■ WHAT YOU SHOULD DO ■
Work out how many lines of the data hold the string "tangent", and reply with that number alone.

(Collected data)

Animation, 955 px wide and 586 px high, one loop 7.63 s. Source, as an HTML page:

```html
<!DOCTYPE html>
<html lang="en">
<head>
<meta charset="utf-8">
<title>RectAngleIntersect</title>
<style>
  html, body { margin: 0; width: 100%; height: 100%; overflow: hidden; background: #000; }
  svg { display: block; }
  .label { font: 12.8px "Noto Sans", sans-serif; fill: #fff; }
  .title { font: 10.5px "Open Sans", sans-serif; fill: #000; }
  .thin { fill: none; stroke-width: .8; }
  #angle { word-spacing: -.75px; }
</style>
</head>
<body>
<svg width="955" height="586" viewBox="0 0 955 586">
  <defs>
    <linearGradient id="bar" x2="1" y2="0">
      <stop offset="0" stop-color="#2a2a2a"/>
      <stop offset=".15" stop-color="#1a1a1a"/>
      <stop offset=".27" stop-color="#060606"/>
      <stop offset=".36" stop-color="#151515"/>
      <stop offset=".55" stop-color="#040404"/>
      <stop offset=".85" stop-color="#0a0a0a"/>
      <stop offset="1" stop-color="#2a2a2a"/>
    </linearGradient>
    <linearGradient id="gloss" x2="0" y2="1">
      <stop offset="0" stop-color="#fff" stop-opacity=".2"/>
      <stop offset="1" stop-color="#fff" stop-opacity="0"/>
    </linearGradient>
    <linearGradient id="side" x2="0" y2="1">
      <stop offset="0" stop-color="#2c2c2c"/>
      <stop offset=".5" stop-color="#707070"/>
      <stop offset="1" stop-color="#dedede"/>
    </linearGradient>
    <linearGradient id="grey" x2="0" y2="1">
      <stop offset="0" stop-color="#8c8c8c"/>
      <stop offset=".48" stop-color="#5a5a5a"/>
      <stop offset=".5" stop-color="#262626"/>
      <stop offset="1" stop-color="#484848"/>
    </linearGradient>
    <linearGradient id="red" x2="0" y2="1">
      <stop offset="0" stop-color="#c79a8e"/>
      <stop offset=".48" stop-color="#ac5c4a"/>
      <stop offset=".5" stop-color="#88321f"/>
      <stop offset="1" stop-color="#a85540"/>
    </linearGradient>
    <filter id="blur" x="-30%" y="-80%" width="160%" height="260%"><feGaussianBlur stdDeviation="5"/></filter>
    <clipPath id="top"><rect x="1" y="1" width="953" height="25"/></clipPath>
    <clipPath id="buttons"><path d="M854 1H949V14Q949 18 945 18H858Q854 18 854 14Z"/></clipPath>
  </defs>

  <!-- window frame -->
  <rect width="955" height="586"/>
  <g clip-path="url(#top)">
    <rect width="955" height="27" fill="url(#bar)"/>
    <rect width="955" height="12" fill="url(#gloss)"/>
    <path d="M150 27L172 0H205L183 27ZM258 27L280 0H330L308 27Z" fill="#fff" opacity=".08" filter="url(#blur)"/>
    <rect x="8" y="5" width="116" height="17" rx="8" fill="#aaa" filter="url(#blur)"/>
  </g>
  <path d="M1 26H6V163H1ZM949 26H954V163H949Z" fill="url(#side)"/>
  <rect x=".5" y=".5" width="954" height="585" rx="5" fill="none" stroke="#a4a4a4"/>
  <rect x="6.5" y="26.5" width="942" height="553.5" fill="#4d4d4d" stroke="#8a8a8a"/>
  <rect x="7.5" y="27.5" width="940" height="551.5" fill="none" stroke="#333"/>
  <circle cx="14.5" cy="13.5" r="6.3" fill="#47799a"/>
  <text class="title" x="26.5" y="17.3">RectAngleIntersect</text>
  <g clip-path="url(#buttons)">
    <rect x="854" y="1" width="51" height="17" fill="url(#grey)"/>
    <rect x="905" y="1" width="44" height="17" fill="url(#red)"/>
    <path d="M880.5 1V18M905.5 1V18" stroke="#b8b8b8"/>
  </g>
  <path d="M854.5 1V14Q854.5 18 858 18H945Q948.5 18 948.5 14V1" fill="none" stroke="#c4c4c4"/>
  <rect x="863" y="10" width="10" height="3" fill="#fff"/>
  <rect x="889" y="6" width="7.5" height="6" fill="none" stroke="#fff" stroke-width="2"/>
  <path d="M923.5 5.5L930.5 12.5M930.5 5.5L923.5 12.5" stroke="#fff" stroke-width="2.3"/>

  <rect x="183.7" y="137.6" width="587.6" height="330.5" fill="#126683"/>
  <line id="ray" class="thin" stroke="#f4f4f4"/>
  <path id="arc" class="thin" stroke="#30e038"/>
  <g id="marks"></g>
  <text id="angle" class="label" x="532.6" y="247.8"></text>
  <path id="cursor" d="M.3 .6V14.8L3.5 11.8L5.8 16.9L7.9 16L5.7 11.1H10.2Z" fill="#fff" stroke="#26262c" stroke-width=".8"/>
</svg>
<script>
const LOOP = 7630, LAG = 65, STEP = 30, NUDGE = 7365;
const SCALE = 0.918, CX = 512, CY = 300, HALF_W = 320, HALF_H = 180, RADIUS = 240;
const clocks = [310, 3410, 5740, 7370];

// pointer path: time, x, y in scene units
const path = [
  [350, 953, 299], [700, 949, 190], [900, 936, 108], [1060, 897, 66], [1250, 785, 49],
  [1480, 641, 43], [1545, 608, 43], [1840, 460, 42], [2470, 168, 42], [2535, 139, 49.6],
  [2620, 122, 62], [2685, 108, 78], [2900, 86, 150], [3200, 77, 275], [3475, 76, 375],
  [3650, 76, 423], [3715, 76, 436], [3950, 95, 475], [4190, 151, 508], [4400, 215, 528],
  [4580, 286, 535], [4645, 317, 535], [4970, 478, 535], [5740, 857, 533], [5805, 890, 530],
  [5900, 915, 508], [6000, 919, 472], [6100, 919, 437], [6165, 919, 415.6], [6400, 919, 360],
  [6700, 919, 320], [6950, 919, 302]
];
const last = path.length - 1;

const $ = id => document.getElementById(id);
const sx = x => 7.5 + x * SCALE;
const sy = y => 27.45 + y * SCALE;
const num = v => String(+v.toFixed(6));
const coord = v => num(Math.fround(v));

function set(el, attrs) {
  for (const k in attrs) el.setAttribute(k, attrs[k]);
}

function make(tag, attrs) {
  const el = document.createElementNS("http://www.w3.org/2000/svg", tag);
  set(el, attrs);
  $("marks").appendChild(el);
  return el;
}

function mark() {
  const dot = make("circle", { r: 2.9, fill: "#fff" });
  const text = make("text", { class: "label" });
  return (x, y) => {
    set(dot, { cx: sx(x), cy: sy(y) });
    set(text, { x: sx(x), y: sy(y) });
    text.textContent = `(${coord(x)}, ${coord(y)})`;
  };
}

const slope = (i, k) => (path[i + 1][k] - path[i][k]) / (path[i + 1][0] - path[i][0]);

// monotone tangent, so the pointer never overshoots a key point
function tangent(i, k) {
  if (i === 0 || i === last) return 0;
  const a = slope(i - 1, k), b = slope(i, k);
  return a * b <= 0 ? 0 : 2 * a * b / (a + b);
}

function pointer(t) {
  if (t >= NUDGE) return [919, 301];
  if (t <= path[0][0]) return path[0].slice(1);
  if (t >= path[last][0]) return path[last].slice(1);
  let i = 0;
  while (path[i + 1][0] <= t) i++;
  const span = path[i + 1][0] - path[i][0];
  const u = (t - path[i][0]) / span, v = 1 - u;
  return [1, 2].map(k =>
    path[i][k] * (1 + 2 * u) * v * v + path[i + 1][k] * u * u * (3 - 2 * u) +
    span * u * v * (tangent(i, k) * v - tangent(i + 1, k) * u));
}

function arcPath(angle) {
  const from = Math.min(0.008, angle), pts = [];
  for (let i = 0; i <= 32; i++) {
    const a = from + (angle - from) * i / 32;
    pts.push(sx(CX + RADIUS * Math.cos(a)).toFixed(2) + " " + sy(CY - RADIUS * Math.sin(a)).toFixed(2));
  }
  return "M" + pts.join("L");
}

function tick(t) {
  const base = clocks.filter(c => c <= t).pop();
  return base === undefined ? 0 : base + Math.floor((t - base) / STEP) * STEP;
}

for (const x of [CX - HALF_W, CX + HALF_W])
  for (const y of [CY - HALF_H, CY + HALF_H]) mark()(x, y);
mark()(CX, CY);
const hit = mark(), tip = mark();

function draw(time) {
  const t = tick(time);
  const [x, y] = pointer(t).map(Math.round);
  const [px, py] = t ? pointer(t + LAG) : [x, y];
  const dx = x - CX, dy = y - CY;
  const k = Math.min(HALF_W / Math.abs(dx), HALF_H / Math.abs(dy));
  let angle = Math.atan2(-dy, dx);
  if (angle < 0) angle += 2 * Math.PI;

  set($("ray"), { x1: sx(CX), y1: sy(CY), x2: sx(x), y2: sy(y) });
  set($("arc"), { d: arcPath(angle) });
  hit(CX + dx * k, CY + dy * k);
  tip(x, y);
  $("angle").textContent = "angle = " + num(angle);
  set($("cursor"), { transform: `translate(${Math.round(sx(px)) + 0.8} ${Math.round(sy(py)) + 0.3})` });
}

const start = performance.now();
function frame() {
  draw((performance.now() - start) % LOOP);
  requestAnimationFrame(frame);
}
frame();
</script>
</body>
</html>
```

■ SOLUTION TO THE EXERCISE ■
3